Dr. Pamela Wible: Yeah, I feel like the suicide rate is accelerating. I would love to have the clear accurate data for this, but because it’s a taboo topic it’s not been tracked properly. So when I began to express myself through speaking, blogging and such, the floodgates just opened. The cascade of emotions flowing towards me from people, from all ends of the world, Pakistan, India, UK. Even in US, like truck drivers, and pilots, and such, if they wanted to, they cannot work more than 60 hours a week, there is a cap. That cap is placed there for safety, for the safety of the person driving the truck, flying the plane, and of course, everyone else on the highways and on the plane. You do not want the person at the helm being sleep deprived, and depressed, and suicidal, without treatment. So why are we allowing this to happen in our intensive care units, when our loved ones are on a ventilator, being treated by somebody who has not had sleep in several days, and is working essentially three full-time jobs?
Vivienne Nunis: So what can be done to prevent harmful work practices becoming the norm?

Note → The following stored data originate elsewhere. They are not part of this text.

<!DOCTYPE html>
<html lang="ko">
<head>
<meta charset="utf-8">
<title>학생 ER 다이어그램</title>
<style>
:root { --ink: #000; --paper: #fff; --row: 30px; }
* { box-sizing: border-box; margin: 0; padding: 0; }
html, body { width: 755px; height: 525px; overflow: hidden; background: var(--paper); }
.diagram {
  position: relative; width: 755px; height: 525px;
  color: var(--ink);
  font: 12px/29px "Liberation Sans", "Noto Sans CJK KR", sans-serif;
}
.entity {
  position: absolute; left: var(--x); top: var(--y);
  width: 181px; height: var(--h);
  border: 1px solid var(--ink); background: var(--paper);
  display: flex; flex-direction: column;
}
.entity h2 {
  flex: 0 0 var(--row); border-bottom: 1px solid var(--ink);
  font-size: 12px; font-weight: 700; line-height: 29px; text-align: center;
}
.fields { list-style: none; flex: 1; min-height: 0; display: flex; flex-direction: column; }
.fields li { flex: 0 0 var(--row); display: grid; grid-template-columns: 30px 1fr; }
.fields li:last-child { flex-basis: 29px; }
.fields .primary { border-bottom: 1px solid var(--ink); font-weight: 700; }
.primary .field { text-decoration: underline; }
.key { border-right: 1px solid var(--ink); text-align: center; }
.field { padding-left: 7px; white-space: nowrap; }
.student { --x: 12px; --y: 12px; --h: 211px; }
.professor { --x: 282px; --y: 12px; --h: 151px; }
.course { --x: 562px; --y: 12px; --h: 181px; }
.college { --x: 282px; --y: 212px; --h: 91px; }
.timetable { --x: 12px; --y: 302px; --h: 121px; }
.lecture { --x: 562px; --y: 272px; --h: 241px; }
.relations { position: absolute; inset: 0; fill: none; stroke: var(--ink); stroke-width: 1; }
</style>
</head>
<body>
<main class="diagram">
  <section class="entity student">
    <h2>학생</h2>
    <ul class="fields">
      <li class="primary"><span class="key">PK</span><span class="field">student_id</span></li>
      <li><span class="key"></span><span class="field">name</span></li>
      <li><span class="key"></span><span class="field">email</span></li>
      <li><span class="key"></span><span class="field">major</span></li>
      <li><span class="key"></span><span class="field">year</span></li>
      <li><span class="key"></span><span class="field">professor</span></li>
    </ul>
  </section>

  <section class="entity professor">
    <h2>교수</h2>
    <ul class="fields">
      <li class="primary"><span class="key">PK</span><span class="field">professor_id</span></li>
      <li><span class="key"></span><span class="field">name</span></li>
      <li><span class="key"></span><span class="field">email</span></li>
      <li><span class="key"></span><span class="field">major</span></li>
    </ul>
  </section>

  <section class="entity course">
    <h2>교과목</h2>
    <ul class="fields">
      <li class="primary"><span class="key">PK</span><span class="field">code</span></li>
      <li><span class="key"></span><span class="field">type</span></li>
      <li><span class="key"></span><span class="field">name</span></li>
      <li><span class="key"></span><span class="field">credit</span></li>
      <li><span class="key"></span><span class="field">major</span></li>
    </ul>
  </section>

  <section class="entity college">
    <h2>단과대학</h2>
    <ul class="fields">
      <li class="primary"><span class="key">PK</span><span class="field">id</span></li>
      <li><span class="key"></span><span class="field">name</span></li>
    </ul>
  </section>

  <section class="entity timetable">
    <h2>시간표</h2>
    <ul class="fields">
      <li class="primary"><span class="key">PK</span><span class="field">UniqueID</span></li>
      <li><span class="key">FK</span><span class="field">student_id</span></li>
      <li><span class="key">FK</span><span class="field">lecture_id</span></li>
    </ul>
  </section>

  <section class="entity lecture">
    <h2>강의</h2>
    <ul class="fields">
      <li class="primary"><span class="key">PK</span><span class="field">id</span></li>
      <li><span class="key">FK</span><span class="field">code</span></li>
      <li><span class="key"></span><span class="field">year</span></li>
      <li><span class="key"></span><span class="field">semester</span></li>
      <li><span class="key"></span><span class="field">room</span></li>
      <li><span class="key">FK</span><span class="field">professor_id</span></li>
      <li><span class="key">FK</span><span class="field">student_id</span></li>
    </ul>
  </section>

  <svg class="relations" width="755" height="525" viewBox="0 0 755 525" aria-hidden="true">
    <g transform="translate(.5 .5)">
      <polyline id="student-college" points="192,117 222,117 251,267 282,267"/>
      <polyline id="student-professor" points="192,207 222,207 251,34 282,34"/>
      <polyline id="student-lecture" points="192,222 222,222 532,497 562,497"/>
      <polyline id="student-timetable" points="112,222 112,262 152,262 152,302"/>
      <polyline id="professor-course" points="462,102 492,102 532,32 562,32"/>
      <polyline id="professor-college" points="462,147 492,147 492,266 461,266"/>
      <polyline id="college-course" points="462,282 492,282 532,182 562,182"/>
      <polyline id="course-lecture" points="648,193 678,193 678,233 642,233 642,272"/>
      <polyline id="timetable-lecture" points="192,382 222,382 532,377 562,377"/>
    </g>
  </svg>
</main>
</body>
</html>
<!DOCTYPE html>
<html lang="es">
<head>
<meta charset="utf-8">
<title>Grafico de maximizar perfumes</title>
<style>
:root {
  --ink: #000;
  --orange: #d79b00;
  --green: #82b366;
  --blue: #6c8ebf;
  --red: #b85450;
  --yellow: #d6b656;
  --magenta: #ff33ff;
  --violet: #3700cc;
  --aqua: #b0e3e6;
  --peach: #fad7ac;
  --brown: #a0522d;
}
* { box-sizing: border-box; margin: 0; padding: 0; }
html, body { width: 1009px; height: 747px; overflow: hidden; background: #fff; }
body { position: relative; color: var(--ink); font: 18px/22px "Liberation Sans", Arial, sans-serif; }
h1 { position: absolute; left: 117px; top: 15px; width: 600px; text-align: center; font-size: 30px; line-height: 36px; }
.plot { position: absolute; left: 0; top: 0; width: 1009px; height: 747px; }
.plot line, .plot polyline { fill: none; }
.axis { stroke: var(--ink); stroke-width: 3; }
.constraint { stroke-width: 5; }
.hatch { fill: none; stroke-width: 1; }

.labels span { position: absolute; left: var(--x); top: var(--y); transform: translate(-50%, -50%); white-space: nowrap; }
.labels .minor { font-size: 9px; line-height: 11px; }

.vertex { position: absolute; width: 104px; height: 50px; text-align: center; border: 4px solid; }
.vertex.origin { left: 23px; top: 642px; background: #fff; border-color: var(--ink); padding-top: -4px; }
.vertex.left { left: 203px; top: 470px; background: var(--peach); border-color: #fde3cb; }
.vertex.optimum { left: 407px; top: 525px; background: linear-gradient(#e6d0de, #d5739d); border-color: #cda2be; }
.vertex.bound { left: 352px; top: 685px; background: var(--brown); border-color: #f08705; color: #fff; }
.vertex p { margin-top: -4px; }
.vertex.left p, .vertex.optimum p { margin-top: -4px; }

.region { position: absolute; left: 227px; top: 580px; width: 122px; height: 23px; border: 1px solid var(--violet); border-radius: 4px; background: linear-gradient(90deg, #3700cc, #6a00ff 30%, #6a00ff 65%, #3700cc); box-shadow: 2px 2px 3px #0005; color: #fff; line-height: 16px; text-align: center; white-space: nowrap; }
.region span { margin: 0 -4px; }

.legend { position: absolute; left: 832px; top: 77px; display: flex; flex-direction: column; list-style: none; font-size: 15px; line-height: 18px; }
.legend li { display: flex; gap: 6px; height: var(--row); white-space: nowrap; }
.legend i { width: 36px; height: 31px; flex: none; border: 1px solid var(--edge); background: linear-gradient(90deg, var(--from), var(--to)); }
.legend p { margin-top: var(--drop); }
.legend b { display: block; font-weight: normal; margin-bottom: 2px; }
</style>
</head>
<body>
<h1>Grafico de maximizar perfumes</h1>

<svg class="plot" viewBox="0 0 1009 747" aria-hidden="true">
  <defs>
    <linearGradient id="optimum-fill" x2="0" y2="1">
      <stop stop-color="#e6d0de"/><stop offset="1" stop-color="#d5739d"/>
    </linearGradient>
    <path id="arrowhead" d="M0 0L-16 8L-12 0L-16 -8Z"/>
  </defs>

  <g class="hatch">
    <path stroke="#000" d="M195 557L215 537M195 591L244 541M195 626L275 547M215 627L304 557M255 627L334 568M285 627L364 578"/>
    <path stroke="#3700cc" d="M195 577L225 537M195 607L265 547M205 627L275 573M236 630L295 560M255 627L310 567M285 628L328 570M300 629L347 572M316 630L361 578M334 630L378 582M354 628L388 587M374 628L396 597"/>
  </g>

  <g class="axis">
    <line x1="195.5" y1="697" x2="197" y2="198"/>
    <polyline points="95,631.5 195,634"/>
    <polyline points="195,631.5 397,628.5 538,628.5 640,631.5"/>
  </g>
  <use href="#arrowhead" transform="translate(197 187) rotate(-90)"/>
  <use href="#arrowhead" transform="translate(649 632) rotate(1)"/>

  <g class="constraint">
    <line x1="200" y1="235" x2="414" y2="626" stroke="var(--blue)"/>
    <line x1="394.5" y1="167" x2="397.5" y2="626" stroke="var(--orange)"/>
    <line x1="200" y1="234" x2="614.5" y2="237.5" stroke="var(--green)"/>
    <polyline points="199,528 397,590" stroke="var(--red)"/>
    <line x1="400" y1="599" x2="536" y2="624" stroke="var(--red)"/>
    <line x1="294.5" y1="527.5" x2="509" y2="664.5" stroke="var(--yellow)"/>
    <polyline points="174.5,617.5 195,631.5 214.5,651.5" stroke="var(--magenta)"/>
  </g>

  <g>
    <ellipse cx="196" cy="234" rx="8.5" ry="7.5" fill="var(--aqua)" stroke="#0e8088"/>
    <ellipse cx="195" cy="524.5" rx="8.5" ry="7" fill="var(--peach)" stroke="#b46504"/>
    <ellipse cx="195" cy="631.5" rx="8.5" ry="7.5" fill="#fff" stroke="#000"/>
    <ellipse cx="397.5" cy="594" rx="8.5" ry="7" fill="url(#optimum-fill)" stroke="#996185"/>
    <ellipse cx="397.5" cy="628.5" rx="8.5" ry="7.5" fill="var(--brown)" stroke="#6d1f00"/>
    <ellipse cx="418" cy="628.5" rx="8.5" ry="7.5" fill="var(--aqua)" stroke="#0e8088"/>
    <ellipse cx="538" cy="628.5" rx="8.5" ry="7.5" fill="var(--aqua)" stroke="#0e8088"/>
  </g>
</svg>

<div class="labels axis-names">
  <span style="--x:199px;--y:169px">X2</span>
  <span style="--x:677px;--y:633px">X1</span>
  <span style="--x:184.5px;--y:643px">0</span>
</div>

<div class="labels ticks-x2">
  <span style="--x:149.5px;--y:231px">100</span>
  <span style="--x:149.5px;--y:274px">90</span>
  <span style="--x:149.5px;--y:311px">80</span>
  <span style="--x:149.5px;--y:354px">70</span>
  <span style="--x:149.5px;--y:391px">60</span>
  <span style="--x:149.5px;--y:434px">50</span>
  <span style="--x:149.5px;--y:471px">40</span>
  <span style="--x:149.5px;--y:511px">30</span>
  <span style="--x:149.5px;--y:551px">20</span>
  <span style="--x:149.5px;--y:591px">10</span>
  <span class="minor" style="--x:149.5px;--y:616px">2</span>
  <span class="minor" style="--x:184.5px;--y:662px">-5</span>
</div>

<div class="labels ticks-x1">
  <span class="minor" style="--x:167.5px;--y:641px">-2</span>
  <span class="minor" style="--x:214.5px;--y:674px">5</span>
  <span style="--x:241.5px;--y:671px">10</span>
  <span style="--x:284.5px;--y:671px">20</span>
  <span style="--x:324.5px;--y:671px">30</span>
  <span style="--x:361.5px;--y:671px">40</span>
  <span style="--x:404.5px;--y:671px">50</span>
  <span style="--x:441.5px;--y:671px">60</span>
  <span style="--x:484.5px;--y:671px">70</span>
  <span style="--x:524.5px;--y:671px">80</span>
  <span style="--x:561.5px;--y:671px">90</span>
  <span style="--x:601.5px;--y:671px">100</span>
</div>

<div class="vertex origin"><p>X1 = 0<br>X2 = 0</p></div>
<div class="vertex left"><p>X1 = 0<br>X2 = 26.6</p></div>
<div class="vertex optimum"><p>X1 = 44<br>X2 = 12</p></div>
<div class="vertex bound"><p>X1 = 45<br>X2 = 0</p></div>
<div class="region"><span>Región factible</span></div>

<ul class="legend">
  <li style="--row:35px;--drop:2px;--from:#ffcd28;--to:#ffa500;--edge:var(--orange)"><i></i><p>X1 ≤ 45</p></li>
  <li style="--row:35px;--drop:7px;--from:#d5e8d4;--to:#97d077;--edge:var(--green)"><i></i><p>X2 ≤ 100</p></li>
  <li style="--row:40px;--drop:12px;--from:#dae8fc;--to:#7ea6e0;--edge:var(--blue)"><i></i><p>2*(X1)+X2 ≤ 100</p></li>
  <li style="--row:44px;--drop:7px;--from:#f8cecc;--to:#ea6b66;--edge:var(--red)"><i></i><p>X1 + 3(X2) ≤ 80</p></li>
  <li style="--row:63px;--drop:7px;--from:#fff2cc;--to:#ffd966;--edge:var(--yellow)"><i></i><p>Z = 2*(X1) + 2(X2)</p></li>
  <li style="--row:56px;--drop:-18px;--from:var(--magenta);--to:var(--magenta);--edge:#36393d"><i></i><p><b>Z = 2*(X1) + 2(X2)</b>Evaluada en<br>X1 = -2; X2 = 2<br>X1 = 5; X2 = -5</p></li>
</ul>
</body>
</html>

Dr. Pamela Wible: I mean I think it’s sort of a no-brainer, like we shouldn’t be treating people like this anywhere in the world. But in our hospitals? Not just in the type of care you receive, but the medical mistakes and your likelihood to die or even survive a hospitalization has to do with the mental health of the person who’s caring for you, and they simply are functioning on fumes, if we don’t re-structure our medication education system in a way that’s absolutely humane for everyone.
Vivienne Nunis: Author and expert on institutional blindness, Margaret Heffernan, says other industries have successfully stamped out poor working practices. Are there other industries, I’m thinking about banking perhaps, where this kind of expectation is put on junior members of staff?
Margaret Heffernan: Definitely, banking is one, but I think one that’s really striking because in all of my research, it’s the one that has made the greatest changes, is the aviation industry. Really for the last 30 years, there has been a huge effort to ensure that the industry as one, where the culture is what they think of as a speak-up culture. Anybody who sees anything going wrong, has an obligation—an obligation to speak up about it.
When, due to fatigue, or distraction, or overwork, or whatever, when a plane drops out of the sky, everybody notices that. There is an investigation, and the findings of the investigations are public. When a patient gets bad treatment on the whole it gets glossed over. It’s invisible. There are patients every day who get inferior sub-optimal treatment. When a patient dies, there’s some kind of investigation, but it isn’t a headline case. This isn’t hundreds of people dying, this is someone who was ill who died, and so it becomes kind of invisible in hospitals. It becomes a little bit invisible to the poor people working in these systems, and this is not that they are heartless, brutal people, but when this happens day-after-day, it isn’t exceptional, and so reacting to it as though it were exceptional, seems a kind of over-reaction, and so it becomes normalized, and that’s how it comes to be that people are blind to it.
Certainly sticking together is really important. You know, the doctor who wrote the blog post took a huge risk, and in general, I intend to advise people, if there’s an issue you want to confront, do it as a group, not on your own, because you’re really exposed if you just do it on your own. But I take my hat off to the people who do dare to raise it, because it truly isn’t that people don’t know. They’re getting away with it.
If you’ve have been a victim of human rights violations in medicine, have been overworked to the point of self-harm or harm to patients, please leave your comment (even anonymous) below, or reach out to Dr. Wible confidentially here.